───── DATASET RECORDS
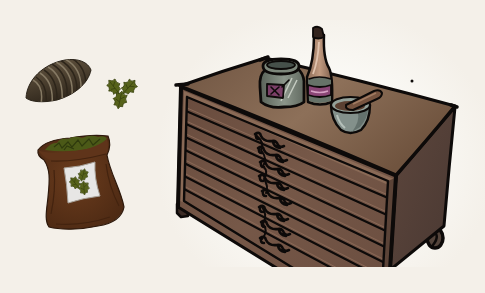
<!DOCTYPE html>
<html lang="en">
<head>
<meta charset="utf-8">
<title>Apothecary cabinet and herbs</title>
<style>
:root{--paper:#f4f0e9;--glow:#f9f8f4;--ink:#0d0a09;--wood:#6f5344;--wood-side:#544038;--sack:#60351a;--leaf:#56621a;--glass:#7f8a80;--label:#7b3f68}
html,body{margin:0;height:100%;overflow:hidden;background:var(--paper)}
svg{display:block;width:485px;height:293px}
.ink{fill:none;stroke:var(--ink);stroke-linecap:round;stroke-linejoin:round}
.outlined{stroke:var(--ink);stroke-linejoin:round;stroke-linecap:round}
</style>
</head>
<body>
<svg viewBox="0 0 485 293" role="img" aria-label="A seed, holly leaves and a sack of herbs beside a wooden drawer cabinet with jars and a mortar">
<defs>
<radialGradient id="glow"><stop offset=".55" stop-color="#faf9f5"/><stop offset="1" stop-color="#f4f0e9"/></radialGradient>
<linearGradient id="top-wood" x1="0" y1="0" x2="1" y2=".5"><stop offset="0" stop-color="#705542"/><stop offset=".55" stop-color="#8d7059"/><stop offset="1" stop-color="#70543f"/></linearGradient>
<linearGradient id="front-wood" x1="0" y1="0" x2="1" y2="1"><stop offset="0" stop-color="#684b3d"/><stop offset=".5" stop-color="#765848"/><stop offset="1" stop-color="#6b4e40"/></linearGradient>
<linearGradient id="side-wood" x1="0" y1="0" x2="1" y2="1"><stop offset="0" stop-color="#5e473d"/><stop offset="1" stop-color="#493832"/></linearGradient>
<radialGradient id="sack-cloth" cx=".45" cy=".45" r=".65"><stop offset="0" stop-color="#6b3c1d"/><stop offset="1" stop-color="#4c2913"/></radialGradient>
<linearGradient id="seed-shell" x1="0" y1="0" x2=".4" y2="1"><stop offset="0" stop-color="#625440"/><stop offset=".5" stop-color="#4e4231"/><stop offset="1" stop-color="#30271c"/></linearGradient>
<linearGradient id="jar-glass"><stop offset="0" stop-color="#596258"/><stop offset=".55" stop-color="#8b958a"/><stop offset="1" stop-color="#626b61"/></linearGradient>
<linearGradient id="neck-glass"><stop offset="0" stop-color="#8b6a55"/><stop offset=".5" stop-color="#c09a80"/><stop offset="1" stop-color="#80604d"/></linearGradient>
<clipPath id="cabinet-crop"><rect x="160" y="20" width="325" height="247"/></clipPath>
<clipPath id="seed-shape"><path d="M26 98C27 80 43 64 65 60C78 58 88 62 91 70C88 84 74 95 57 100C43 103 31 102 26 98Z"/></clipPath>
<clipPath id="front-panel"><path d="M187 96L388 181L382 280H300L184 201Z"/></clipPath>
<g id="holly">
<path d="M0-9Q2-5 6-6Q4-2 7 1Q3 2 4 6Q1 5 0 9Q-2 5-5 6Q-3 2-7 0Q-3-2-5-6Q-1-5 0-9Z" fill="var(--leaf)" stroke="#39430f" stroke-width=".8"/>
<path d="M0-7V7M0-1L4-4M0 2L-4 0" fill="none" stroke="#38420f" stroke-width=".8"/>
</g>
<path id="handle" class="ink" d="M-13-5Q-8-8-7-3Q-4 3 4 2Q8 1 10 6Q12 9 16 7M-12-5Q-13 0-9 0M5 3Q6 8 12 9" stroke-width="2.6"/>
</defs>

<rect width="485" height="293" fill="var(--paper)"/>
<g id="backdrop" clip-path="url(#cabinet-crop)"><ellipse cx="325" cy="160" rx="170" ry="155" fill="url(#glow)"/></g>

<g id="seed">
<path d="M26 98C27 80 43 64 65 60C78 58 88 62 91 70C88 84 74 95 57 100C43 103 31 102 26 98Z" fill="url(#seed-shell)" stroke="#2b241a"/>
<g clip-path="url(#seed-shape)" fill="none">
<path d="M33 80Q44 86 41 104M40 73Q54 82 52 104M48 67Q64 76 62 102M56 62Q74 72 72 96M65 59Q82 68 81 90" stroke="#857963" stroke-width="1.5"/>
<path d="M36 77Q48 85 46 104M44 70Q58 79 57 102M52 64Q69 74 67 99M60 60Q78 70 77 93M71 58Q86 66 86 86" stroke="#2d251a" stroke-width="1.5"/>
</g>
</g>

<g id="loose-leaves">
<use href="#holly" transform="translate(114 87) rotate(-38) scale(.95)"/>
<use href="#holly" transform="translate(129 87) rotate(42)"/>
<use href="#holly" transform="translate(120 100) rotate(12)"/>
</g>

<g id="herb-sack">
<path d="M38 150C44 142 55 139 70 138Q92 134 108 136Q112 145 107 155C110 173 121 190 124 207C122 218 111 224 98 226C80 230 60 230 49 227C44 220 47 208 48 197C50 178 50 169 44 160Q37 156 38 150Z" fill="url(#sack-cloth)" stroke="#2c180b" stroke-width="1.2"/>
<path d="M45 150Q51 142 57 143Q61 137 68 139Q75 135 82 138Q91 134 98 137Q105 135 107 139Q100 147 87 149Q66 153 45 150Z" fill="#4b5917"/>
<path d="M54 147L59 143L62 148L68 142L72 147L78 140L82 146L89 139L93 145L100 139M64 150L67 146L74 149" fill="none" stroke="#2f3a0d" stroke-width="1.2"/>
<path d="M38 150Q46 154 64 152Q93 151 107 139Q109 146 107 153Q82 162 58 160Q46 162 38 150Z" fill="#5f341a"/>
<path d="M51 161Q75 162 106 154M54 170Q56 190 51 214M106 164Q109 187 119 206M56 224Q83 226 110 217" fill="none" stroke="#43230f" stroke-width="1.2"/>
<path d="M64 168Q80 167 95 162Q94 178 100 196Q83 198 68 203Q67 184 64 168Z" fill="#e7e6e5" stroke="#a8a29a"/>
<use href="#holly" transform="translate(75 183) rotate(-40) scale(.75)"/>
<use href="#holly" transform="translate(83 175) rotate(15) scale(.72)"/>
<use href="#holly" transform="translate(84 188) rotate(-5) scale(.78)"/>
</g>

<circle cx="412" cy="81" r="1.5" fill="var(--ink)"/>

<g id="cabinet" clip-path="url(#cabinet-crop)">
<g id="feet">
<path class="outlined" d="M177 204L187 208L188 216L181 217L177 213Z" fill="#3b2b25" stroke-width="2.5"/>
<ellipse class="outlined" cx="435" cy="238" rx="8" ry="10" fill="#54443b" stroke-width="3.5"/>
<path class="ink" d="M432 230Q441 235 433 245M427 231L443 225" stroke-width="2.5"/>
</g>
<path class="outlined" d="M396 176L455 107Q449 166 444 226L390 270Z" fill="url(#side-wood)" stroke-width="3"/>
<path class="outlined" d="M181 87L396 176L389 280H296L178 207Z" fill="url(#front-wood)" stroke-width="3"/>
<path d="M184 91L394 179L393 187L187 97L185 203L180 201Z" fill="#8a6a56"/>
<path d="M388 181L395 178L389 270H383Z" fill="#5b4337"/>
<g id="drawers" clip-path="url(#front-panel)" class="ink" stroke-width="2.2">
<path d="M186 111L388 198M186 124L387 215M185 137L386 231M185 150L385 247M184 163L385 263M184 176L384 279M184 189L384 296"/>
<path d="M187 108L388 195M186 121L387 212M186 134L386 228M185 147L385 244M185 160L385 260M184 173L384 276M184 186L384 293" stroke="#8a6957" stroke-width="1"/>
</g>
<path class="ink" d="M187 97L388 181L383 270M187 97L184 201L298 271" stroke-width="2.4"/>
<path class="ink" d="M181 87L178 207M396 176L390 270" stroke-width="4"/>
<g id="handles">
<use href="#handle" x="268" y="139"/><use href="#handle" x="271" y="153"/><use href="#handle" x="273" y="167"/><use href="#handle" x="272" y="181"/><use href="#handle" x="275" y="196"/><use href="#handle" x="272" y="212"/><use href="#handle" x="274" y="227"/><use href="#handle" x="273" y="243"/>
<path class="ink" d="M257 136Q265 143 261 150Q268 159 263 166Q269 172 264 179Q269 187 266 193M262 207Q268 215 263 224Q269 231 262 239" stroke-width="2"/>
</g>
<path class="outlined" d="M180 86Q222 71 265 58Q360 80 455 106Q428 139 396 175Q290 129 180 86Z" fill="url(#top-wood)" stroke-width="3.2"/>
<path class="ink" d="M176 85L188 84M260 60L268 57M451 105L457 107" stroke-width="3.5"/>
</g>

<g id="jar">
<path class="outlined" d="M265 70Q259 75 260 87L261 102Q270 109 284 107Q298 107 304 102L304 81Q303 73 298 69Z" fill="url(#jar-glass)" stroke-width="2.8"/>
<path class="outlined" d="M263 66Q263 59 281 59Q299 59 299 66Q299 74 281 74Q263 74 263 66Z" fill="#7d877b" stroke-width="2.8"/>
<ellipse class="outlined" cx="281" cy="65" rx="14" ry="4" fill="#46504a" stroke-width="1.8"/>
<path d="M292 78L281 101M297 80L288 98" fill="none" stroke="#c4cbc0" stroke-width="1.5"/>
<path class="outlined" d="M267 84L284 85L283 98L267 96Z" fill="var(--label)" stroke-width="1.8"/>
<path class="ink" d="M271 87L279 95M279 87L271 94M282 87L289 80" stroke-width="1.6"/>
</g>

<g id="bottle">
<path class="outlined" d="M314 35L324 35Q323 58 329 68Q333 76 332 102Q320 107 308 102L307 77Q314 62 314 35Z" fill="url(#neck-glass)" stroke-width="2.5"/>
<path d="M308 79Q320 76 331 79V101Q319 105 309 101Z" fill="#667268"/>
<path class="outlined" d="M313 28Q318 25 322 29L324 37Q318 40 313 37Z" fill="#33241e" stroke-width="1.8"/>
<path class="outlined" d="M308 85Q320 89 331 85V95Q320 99 308 95Z" fill="#8a4676" stroke-width="1.8"/>
<path d="M311 91Q320 94 328 91" fill="none" stroke="#d6a1c4" stroke-width="1.4"/>
<path d="M319 42Q318 61 313 74" fill="none" stroke="#e0c3ae" stroke-width="1.8"/>
<path class="ink" d="M309 79Q319 75 331 79" stroke-width="1.4"/>
</g>

<g id="mortar">
<path class="outlined" d="M331 105Q331 120 341 130Q350 136 361 130Q370 121 370 105Z" fill="#83908b" stroke-width="2.4"/>
<path d="M360 127Q368 118 368 108L358 113Q360 121 352 132Z" fill="#64716d"/>
<path d="M337 115Q339 123 345 128" fill="none" stroke="#b5c0ba" stroke-width="2"/>
<ellipse class="outlined" cx="350.5" cy="105" rx="19.5" ry="8" fill="#93a099" stroke-width="2.2"/>
<ellipse cx="350" cy="106" rx="15" ry="5" fill="#5b4032"/>
<path class="outlined" d="M346 105L374 91Q380 89 382 93Q382 97 377 99L353 110Q345 110 346 105Z" fill="#76533f" stroke-width="2"/>
<path d="M353 104L376 93" fill="none" stroke="#a17b62" stroke-width="1.6"/>
</g>
</svg>
</body>
</html>
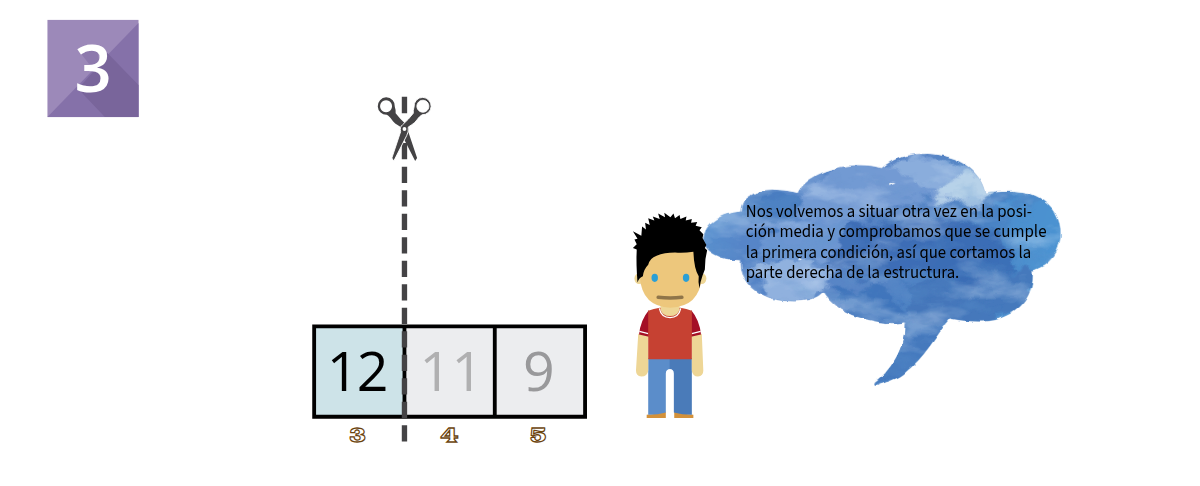
<!DOCTYPE html>
<html lang="es">
<head>
<meta charset="utf-8">
<title>Paso 3</title>
<link rel="stylesheet" href="https://fonts.googleapis.com/css2?family=Goblin+One&family=Open+Sans:wght@400;600&family=Source+Sans+3:wght@400&display=swap">
<style>
:root{
  --paper:#fff; --ink:#000; --cut:#444345;
  --badge-light:#9c89b9; --badge-mid:#8571a9; --badge-shadow:#79659b;
  --cell-on:#cde3e8; --cell-off:#ecedef; --num-mid:#b0b0b1; --num-off:#99999b; --index:#6b430c;
  --skin:#edc77c; --skin-light:#eed696; --eye:#2a9fd6; --mouth:#8f7549;
  --shirt:#c64132; --sleeve:#a40f26; --jean:#5b8dca; --jean-dark:#4a7bb9; --shoe:#d3913a;
}
*{margin:0;padding:0;box-sizing:border-box}
html,body{width:1200px;height:486px;overflow:hidden;background:var(--paper)}
.step{display:block;width:1200px;height:486px}
.badge-number,.cell-number{font-family:"Open Sans",sans-serif}
.badge-number{font-size:85px;font-weight:600;fill:var(--paper)}
.cell-number{font-size:72.5px;font-weight:400;fill:var(--ink)}
.cell-number.mid{fill:var(--num-mid)}
.cell-number.off{fill:var(--num-off)}
.index{font-family:"Goblin One",serif;font-size:25px;fill:var(--paper);stroke:var(--index);stroke-width:1.7}
.speech{font-family:"Source Sans 3",sans-serif;font-size:22.6px;fill:var(--ink)}
.blade{fill:var(--cut);fill-rule:evenodd}
</style>
</head>
<body>
<main>
<svg class="step" viewBox="0 0 1568 635" preserveAspectRatio="none">
  <defs>
    <path id="cloud-outline" d="M919 313C920 292 940 278 969 276C969 258 986 249 1010 248C1024 248 1036 250 1042 252C1054 230 1086 217 1122 216Q1140 216 1152 220C1166 206 1186 201 1212 201C1252 202 1282 224 1287 252C1312 247 1340 248 1358 258C1376 268 1386 286 1386 306C1385 330 1370 348 1349 354C1352 384 1334 408 1304 417C1284 422 1262 420 1241 416C1222 440 1208 468 1180 489C1168 497 1156 500 1146 504Q1141 505 1143 500C1162 486 1184 456 1182 421C1164 425 1142 420 1120 414C1100 408 1086 396 1076 381C1066 392 1050 395 1024 393C996 390 978 376 970 358Q967 350 968 340C942 341 919 328 919 313Z"/>
    <clipPath id="cloud-clip"><use href="#cloud-outline"/></clipPath>
    <linearGradient id="cloud-wash" x1="0" x2="1" y1="0" y2=".35">
      <stop offset="0" stop-color="#5a9bd6"/><stop offset=".22" stop-color="#5685c8"/>
      <stop offset=".55" stop-color="#5a86c6"/><stop offset=".8" stop-color="#4a82c4"/><stop offset="1" stop-color="#4f95d2"/>
    </linearGradient>
    <filter id="torn-edge" x="-5%" y="-5%" width="110%" height="110%">
      <feTurbulence type="fractalNoise" baseFrequency=".07" numOctaves="2" seed="4"/>
      <feDisplacementMap in="SourceGraphic" scale="5" xChannelSelector="R" yChannelSelector="G"/>
    </filter>
    <filter id="paint-edge" x="-20%" y="-20%" width="140%" height="140%">
      <feGaussianBlur in="SourceGraphic" stdDeviation="2" result="soft"/>
      <feTurbulence type="fractalNoise" baseFrequency=".03 .05" numOctaves="3" seed="9" result="noise"/>
      <feDisplacementMap in="soft" in2="noise" scale="34" xChannelSelector="R" yChannelSelector="G"/>
    </filter>
    <filter id="grain-light" x="0" y="0" width="100%" height="100%">
      <feTurbulence type="fractalNoise" baseFrequency=".012 .03" numOctaves="4" seed="7"/>
      <feColorMatrix values="0 0 0 0 .8  0 0 0 0 .9  0 0 0 0 1  4 0 0 0 -2"/>
    </filter>
    <filter id="grain-dark" x="0" y="0" width="100%" height="100%">
      <feTurbulence type="fractalNoise" baseFrequency=".02 .035" numOctaves="4" seed="21"/>
      <feColorMatrix values="0 0 0 0 .12  0 0 0 0 .3  0 0 0 0 .6  0 4 0 0 -2"/>
    </filter>
    <path id="scissor-half" class="blade" d="M552.5 127.2a11.4 11.4 0 1 1-1 22.8C546 153 544 160 538 163L533.500 166Q534 173 531.500 177L514.500 210.500L512 206.500L523.500 172Q522 166 526 163Q534 156 540 148Q539.500 144 541 140A11.500 11.500 0 0 1 552.500 127.200ZM552.500 131a7.800 7.800 0 1 0 .1 0Z"/>
  </defs>

  <g id="step-badge">
    <rect x="62" y="26" width="119" height="127" fill="var(--badge-light)"/>
    <path d="M181 30V153H62Z" fill="var(--badge-mid)"/>
    <path d="M140 69L181 111V153H137L102 116L125 90Z" fill="var(--badge-shadow)"/>
    <path d="M103 66L126 60L130 82L118 86Z" fill="#8d79ad"/>
    <text class="badge-number" x="97.500" y="120">3</text>
  </g>

  <g id="array">
    <rect x="410.500" y="426.500" width="118" height="118" fill="var(--cell-on)"/>
    <rect x="528.500" y="426.500" width="236" height="118" fill="var(--cell-off)"/>
    <path d="M410.500 426.500H764.500V544.500H410.500ZM528.500 426.500V544.500M646.500 426.500V544.500" fill="none" stroke="var(--ink)" stroke-width="5"/>
    <text class="cell-number" x="427 466" y="511">12</text>
    <text class="cell-number mid" x="548 590" y="511">11</text>
    <text class="cell-number off" x="683.500" y="511">9</text>
    <text class="index" x="456" y="577" textLength="22" lengthAdjust="spacingAndGlyphs">3</text>
    <text class="index" x="576" y="577" textLength="23" lengthAdjust="spacingAndGlyphs">4</text>
    <text class="index" x="692" y="577" textLength="22" lengthAdjust="spacingAndGlyphs">5</text>
  </g>

  <g id="cut-line">
    <path d="M528.500 126.500V148M528.500 187V208" stroke="var(--cut)" stroke-width="7"/>
    <path d="M528.500 218V577" stroke="var(--cut)" stroke-width="7" stroke-dasharray="21 9.700"/>
    <use href="#scissor-half" transform="matrix(-1 0 0 1 1057 0)"/>
    <use href="#scissor-half" stroke="var(--paper)" stroke-width="1.200"/>
    <circle cx="528.500" cy="168.500" r="2.500" fill="var(--paper)"/>
  </g>

  <g id="speech-cloud">
    <g filter="url(#torn-edge)">
      <g clip-path="url(#cloud-clip)">
        <use href="#cloud-outline" fill="url(#cloud-wash)"/>
        <g filter="url(#paint-edge)">
          <path d="M1040 262L1090 212L1160 215L1215 196L1295 230L1285 268L1180 262L1120 290L1050 292Z" fill="#799fd6" opacity=".8"/>
          <path d="M1160 214L1230 200L1285 228L1290 258L1240 262L1190 238Z" fill="#91b3de" opacity=".8"/>
          <path d="M1212 262L1262 226L1296 244L1284 264Z" fill="#bdd5ea" opacity=".9"/>
          <path d="M966 262L1010 244L1044 254L1040 290L985 300Z" fill="#4479bd" opacity=".75"/>
          <path d="M985 352L1030 338L1092 352L1064 392L1010 396Z" fill="#9ab9e2" opacity=".85"/>
          <path d="M1000 300L1100 288L1130 320L1050 345L990 330Z" fill="#7ba2d8" opacity=".6"/>
          <path d="M1110 298L1200 282L1300 300L1330 350L1270 372L1200 350L1140 368L1080 340Z" fill="#3466b0" opacity=".75"/>
          <path d="M1080 372L1160 380L1190 420L1120 424Z" fill="#3970b8" opacity=".75"/>
          <path d="M1180 372L1350 350L1352 400L1290 424L1190 424Z" fill="#4374b9" opacity=".85"/>
          <path d="M1300 262L1368 262L1392 300L1376 345L1330 320Z" fill="#4d93d1" opacity=".7"/>
          <path d="M1185 425L1245 420L1205 475L1140 510Z" fill="#4278bd" opacity=".9"/>
        </g>
        <rect x="915" y="195" width="480" height="315" filter="url(#grain-light)" opacity=".3"/>
        <rect x="915" y="195" width="480" height="315" filter="url(#grain-dark)" opacity=".28"/>
        <path d="M1163 240Q1166 236 1170 239L1166 239.500L1164 242ZM1044 338L1049 340L1046 341Z" fill="var(--paper)"/>
      </g>
    </g>
    <text class="speech">
      <tspan x="974.500" y="284" textLength="374" lengthAdjust="spacingAndGlyphs">Nos volvemos a situar otra vez en la posi-</tspan>
      <tspan x="974.500" y="310" textLength="393" lengthAdjust="spacingAndGlyphs">ción media y comprobamos que se cumple</tspan>
      <tspan x="974.500" y="336.500" textLength="373" lengthAdjust="spacingAndGlyphs">la primera condición, así que cortamos la</tspan>
      <tspan x="974.500" y="363" textLength="279" lengthAdjust="spacingAndGlyphs">parte derecha de la estructura.</tspan>
    </text>
  </g>

  <g id="boy">
    <path d="M845 546V542Q858 541 870 538V546ZM906 546V542Q893 541 881 538V546Z" fill="var(--shoe)"/>
    <path d="M847 468H876V482Q870 482 870 488V539Q860 542 847 542Z" fill="var(--jean)"/>
    <path d="M875 468H904V542Q891 542 880.500 539V488Q880.500 482 875 482Z" fill="var(--jean-dark)"/>
    <path d="M834 436L847 439V484Q846 492 838 492Q831 491 831 484ZM917 436L904 439V484Q905 492 912 492Q919 491 919 484Z" fill="var(--skin-light)"/>
    <path d="M848 405Q837 418 835 437L848 440ZM903 405Q914 418 916 437L903 440Z" fill="var(--sleeve)"/>
    <path d="M835.500 433L847 436M915.500 433L904 436" stroke="var(--paper)" stroke-width="1.600"/>
    <path d="M847 406Q854 403 862 402H889Q897 403 904 406V469.500H847Z" fill="var(--shirt)"/>
    <path d="M863 398H888V404Q886 413 875.500 413Q865 413 863 404Z" fill="var(--skin-light)"/>
    <path d="M861.500 403Q864 415 875.500 415Q887 415 889.500 403" fill="none" stroke="var(--paper)" stroke-width="1.600"/>
    <ellipse cx="835" cy="364" rx="6" ry="7" fill="var(--skin-light)"/>
    <ellipse cx="917" cy="364" rx="6" ry="7" fill="var(--skin-light)"/>
    <path d="M836 335Q850 318 876 318Q904 318 917 335V362Q914 401 876 402Q839 401 836 362Z" fill="var(--skin)"/>
    <path d="M833 369Q831 344 832 326L827 324L832 319L829 313L833 312L827 302L838 308L839 296L844 300L843 291L849 294L847 285L855 288L853 283L862 286L860 279L869 284L868 278L876 284L880 279L882 285L888 281L889 286L897 283L896 288L904 286L903 291L911 290L909 295L917 297L914 301L919 306L918 311L923 320L921 324L924 327Q921 338 921 352L918 360Q915 368 914 377Q912 368 913 361Q907 352 906 329Q893 331 882 330Q868 330 858 334Q849 337 847 346Q841 352 840 361Q835 363 833 369Z" fill="var(--ink)"/>
    <ellipse cx="855.500" cy="363" rx="4.200" ry="5.300" fill="var(--eye)"/>
    <ellipse cx="896.500" cy="363" rx="4.200" ry="5.300" fill="var(--eye)"/>
    <path d="M860 388.500Q876 390 891 388.500" fill="none" stroke="var(--mouth)" stroke-width="4.600" stroke-linecap="round"/>
  </g>
</svg>
</main>
</body>
</html>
──────────
WHAT YOU ARE ASKED TO DO: Look through the data and gather every line with the string "step" in it.

COMPLETED EXERCISE:
.step{display:block;width:1200px;height:486px}
<svg class="step" viewBox="0 0 1568 635" preserveAspectRatio="none">
  <g id="step-badge">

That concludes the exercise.